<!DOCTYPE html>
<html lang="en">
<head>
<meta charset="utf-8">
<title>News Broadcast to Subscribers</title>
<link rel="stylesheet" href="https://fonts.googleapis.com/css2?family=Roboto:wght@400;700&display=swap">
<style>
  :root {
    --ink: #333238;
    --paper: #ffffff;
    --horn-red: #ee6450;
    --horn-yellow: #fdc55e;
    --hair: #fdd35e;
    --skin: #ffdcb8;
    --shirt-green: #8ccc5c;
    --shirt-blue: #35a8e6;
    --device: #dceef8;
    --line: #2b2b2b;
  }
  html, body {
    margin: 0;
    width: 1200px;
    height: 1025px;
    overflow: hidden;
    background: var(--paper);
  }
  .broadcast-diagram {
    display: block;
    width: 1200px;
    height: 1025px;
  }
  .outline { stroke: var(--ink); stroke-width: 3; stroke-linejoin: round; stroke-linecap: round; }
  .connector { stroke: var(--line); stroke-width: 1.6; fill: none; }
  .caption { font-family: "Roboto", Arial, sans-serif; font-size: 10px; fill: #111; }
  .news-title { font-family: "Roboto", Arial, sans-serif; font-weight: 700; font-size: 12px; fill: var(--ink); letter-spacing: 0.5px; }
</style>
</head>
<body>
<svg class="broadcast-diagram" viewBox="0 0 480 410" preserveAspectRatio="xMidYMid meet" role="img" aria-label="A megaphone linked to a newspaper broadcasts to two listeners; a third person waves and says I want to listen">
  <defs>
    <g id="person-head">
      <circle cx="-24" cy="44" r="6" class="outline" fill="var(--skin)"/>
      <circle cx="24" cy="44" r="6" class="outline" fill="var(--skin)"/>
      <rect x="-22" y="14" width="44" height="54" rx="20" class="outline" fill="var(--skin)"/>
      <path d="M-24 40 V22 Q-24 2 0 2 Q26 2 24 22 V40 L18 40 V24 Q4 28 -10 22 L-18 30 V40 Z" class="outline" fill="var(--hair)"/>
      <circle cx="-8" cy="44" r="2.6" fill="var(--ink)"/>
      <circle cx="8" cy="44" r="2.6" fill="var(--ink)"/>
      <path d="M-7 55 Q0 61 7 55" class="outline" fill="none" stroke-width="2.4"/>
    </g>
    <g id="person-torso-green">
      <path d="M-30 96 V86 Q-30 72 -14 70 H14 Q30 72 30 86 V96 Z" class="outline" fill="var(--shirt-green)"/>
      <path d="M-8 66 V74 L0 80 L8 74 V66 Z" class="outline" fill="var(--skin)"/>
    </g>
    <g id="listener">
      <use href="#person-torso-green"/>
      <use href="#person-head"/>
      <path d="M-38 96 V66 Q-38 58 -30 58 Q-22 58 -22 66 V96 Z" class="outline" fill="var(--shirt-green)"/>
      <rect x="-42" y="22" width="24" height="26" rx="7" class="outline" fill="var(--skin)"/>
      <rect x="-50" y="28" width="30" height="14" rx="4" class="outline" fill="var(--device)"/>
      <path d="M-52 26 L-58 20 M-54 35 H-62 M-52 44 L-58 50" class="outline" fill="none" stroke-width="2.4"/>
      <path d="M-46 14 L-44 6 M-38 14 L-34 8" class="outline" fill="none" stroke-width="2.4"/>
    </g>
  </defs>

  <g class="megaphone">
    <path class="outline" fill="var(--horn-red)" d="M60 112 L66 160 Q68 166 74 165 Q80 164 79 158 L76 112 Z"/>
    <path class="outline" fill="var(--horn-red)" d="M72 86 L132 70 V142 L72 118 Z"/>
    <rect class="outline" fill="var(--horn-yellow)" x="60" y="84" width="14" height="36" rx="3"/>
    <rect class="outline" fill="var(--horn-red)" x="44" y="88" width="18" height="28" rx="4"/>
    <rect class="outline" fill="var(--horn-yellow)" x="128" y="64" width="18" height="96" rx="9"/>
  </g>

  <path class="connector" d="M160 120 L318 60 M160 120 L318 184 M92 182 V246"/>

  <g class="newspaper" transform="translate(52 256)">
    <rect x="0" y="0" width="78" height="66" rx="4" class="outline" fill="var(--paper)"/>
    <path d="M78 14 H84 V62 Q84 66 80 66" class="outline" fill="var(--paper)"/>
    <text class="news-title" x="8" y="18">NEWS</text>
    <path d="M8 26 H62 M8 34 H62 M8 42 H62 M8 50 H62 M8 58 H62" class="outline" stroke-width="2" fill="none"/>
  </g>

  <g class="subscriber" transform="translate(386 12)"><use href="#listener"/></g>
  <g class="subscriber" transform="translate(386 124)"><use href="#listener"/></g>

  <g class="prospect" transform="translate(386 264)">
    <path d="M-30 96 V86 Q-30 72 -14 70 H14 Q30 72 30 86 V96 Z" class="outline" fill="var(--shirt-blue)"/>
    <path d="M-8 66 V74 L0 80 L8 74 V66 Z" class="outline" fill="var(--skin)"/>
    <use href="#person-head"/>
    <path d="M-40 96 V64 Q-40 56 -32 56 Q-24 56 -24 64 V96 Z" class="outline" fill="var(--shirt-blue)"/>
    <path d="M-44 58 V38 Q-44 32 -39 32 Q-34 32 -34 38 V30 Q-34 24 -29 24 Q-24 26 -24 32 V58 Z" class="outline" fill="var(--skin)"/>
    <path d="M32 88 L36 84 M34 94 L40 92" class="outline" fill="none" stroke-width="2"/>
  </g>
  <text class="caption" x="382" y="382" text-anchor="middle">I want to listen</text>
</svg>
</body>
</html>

☆ ☆ ☆ ☆ ☆

Problem: Without altering anything, print all of the data again.

Exercise response:
<!DOCTYPE html>
<html lang="en">
<head>
<meta charset="utf-8">
<title>News Broadcast to Subscribers</title>
<link rel="stylesheet" href="https://fonts.googleapis.com/css2?family=Roboto:wght@400;700&display=swap">
<style>
  :root {
    --ink: #333238;
    --paper: #ffffff;
    --horn-red: #ee6450;
    --horn-yellow: #fdc55e;
    --hair: #fdd35e;
    --skin: #ffdcb8;
    --shirt-green: #8ccc5c;
    --shirt-blue: #35a8e6;
    --device: #dceef8;
    --line: #2b2b2b;
  }
  html, body {
    margin: 0;
    width: 1200px;
    height: 1025px;
    overflow: hidden;
    background: var(--paper);
  }
  .broadcast-diagram {
    display: block;
    width: 1200px;
    height: 1025px;
  }
  .outline { stroke: var(--ink); stroke-width: 3; stroke-linejoin: round; stroke-linecap: round; }
  .connector { stroke: var(--line); stroke-width: 1.6; fill: none; }
  .caption { font-family: "Roboto", Arial, sans-serif; font-size: 10px; fill: #111; }
  .news-title { font-family: "Roboto", Arial, sans-serif; font-weight: 700; font-size: 12px; fill: var(--ink); letter-spacing: 0.5px; }
</style>
</head>
<body>
<svg class="broadcast-diagram" viewBox="0 0 480 410" preserveAspectRatio="xMidYMid meet" role="img" aria-label="A megaphone linked to a newspaper broadcasts to two listeners; a third person waves and says I want to listen">
  <defs>
    <g id="person-head">
      <circle cx="-24" cy="44" r="6" class="outline" fill="var(--skin)"/>
      <circle cx="24" cy="44" r="6" class="outline" fill="var(--skin)"/>
      <rect x="-22" y="14" width="44" height="54" rx="20" class="outline" fill="var(--skin)"/>
      <path d="M-24 40 V22 Q-24 2 0 2 Q26 2 24 22 V40 L18 40 V24 Q4 28 -10 22 L-18 30 V40 Z" class="outline" fill="var(--hair)"/>
      <circle cx="-8" cy="44" r="2.6" fill="var(--ink)"/>
      <circle cx="8" cy="44" r="2.6" fill="var(--ink)"/>
      <path d="M-7 55 Q0 61 7 55" class="outline" fill="none" stroke-width="2.4"/>
    </g>
    <g id="person-torso-green">
      <path d="M-30 96 V86 Q-30 72 -14 70 H14 Q30 72 30 86 V96 Z" class="outline" fill="var(--shirt-green)"/>
      <path d="M-8 66 V74 L0 80 L8 74 V66 Z" class="outline" fill="var(--skin)"/>
    </g>
    <g id="listener">
      <use href="#person-torso-green"/>
      <use href="#person-head"/>
      <path d="M-38 96 V66 Q-38 58 -30 58 Q-22 58 -22 66 V96 Z" class="outline" fill="var(--shirt-green)"/>
      <rect x="-42" y="22" width="24" height="26" rx="7" class="outline" fill="var(--skin)"/>
      <rect x="-50" y="28" width="30" height="14" rx="4" class="outline" fill="var(--device)"/>
      <path d="M-52 26 L-58 20 M-54 35 H-62 M-52 44 L-58 50" class="outline" fill="none" stroke-width="2.4"/>
      <path d="M-46 14 L-44 6 M-38 14 L-34 8" class="outline" fill="none" stroke-width="2.4"/>
    </g>
  </defs>

  <g class="megaphone">
    <path class="outline" fill="var(--horn-red)" d="M60 112 L66 160 Q68 166 74 165 Q80 164 79 158 L76 112 Z"/>
    <path class="outline" fill="var(--horn-red)" d="M72 86 L132 70 V142 L72 118 Z"/>
    <rect class="outline" fill="var(--horn-yellow)" x="60" y="84" width="14" height="36" rx="3"/>
    <rect class="outline" fill="var(--horn-red)" x="44" y="88" width="18" height="28" rx="4"/>
    <rect class="outline" fill="var(--horn-yellow)" x="128" y="64" width="18" height="96" rx="9"/>
  </g>

  <path class="connector" d="M160 120 L318 60 M160 120 L318 184 M92 182 V246"/>

  <g class="newspaper" transform="translate(52 256)">
    <rect x="0" y="0" width="78" height="66" rx="4" class="outline" fill="var(--paper)"/>
    <path d="M78 14 H84 V62 Q84 66 80 66" class="outline" fill="var(--paper)"/>
    <text class="news-title" x="8" y="18">NEWS</text>
    <path d="M8 26 H62 M8 34 H62 M8 42 H62 M8 50 H62 M8 58 H62" class="outline" stroke-width="2" fill="none"/>
  </g>

  <g class="subscriber" transform="translate(386 12)"><use href="#listener"/></g>
  <g class="subscriber" transform="translate(386 124)"><use href="#listener"/></g>

  <g class="prospect" transform="translate(386 264)">
    <path d="M-30 96 V86 Q-30 72 -14 70 H14 Q30 72 30 86 V96 Z" class="outline" fill="var(--shirt-blue)"/>
    <path d="M-8 66 V74 L0 80 L8 74 V66 Z" class="outline" fill="var(--skin)"/>
    <use href="#person-head"/>
    <path d="M-40 96 V64 Q-40 56 -32 56 Q-24 56 -24 64 V96 Z" class="outline" fill="var(--shirt-blue)"/>
    <path d="M-44 58 V38 Q-44 32 -39 32 Q-34 32 -34 38 V30 Q-34 24 -29 24 Q-24 26 -24 32 V58 Z" class="outline" fill="var(--skin)"/>
    <path d="M32 88 L36 84 M34 94 L40 92" class="outline" fill="none" stroke-width="2"/>
  </g>
  <text class="caption" x="382" y="382" text-anchor="middle">I want to listen</text>
</svg>
</body>
</html>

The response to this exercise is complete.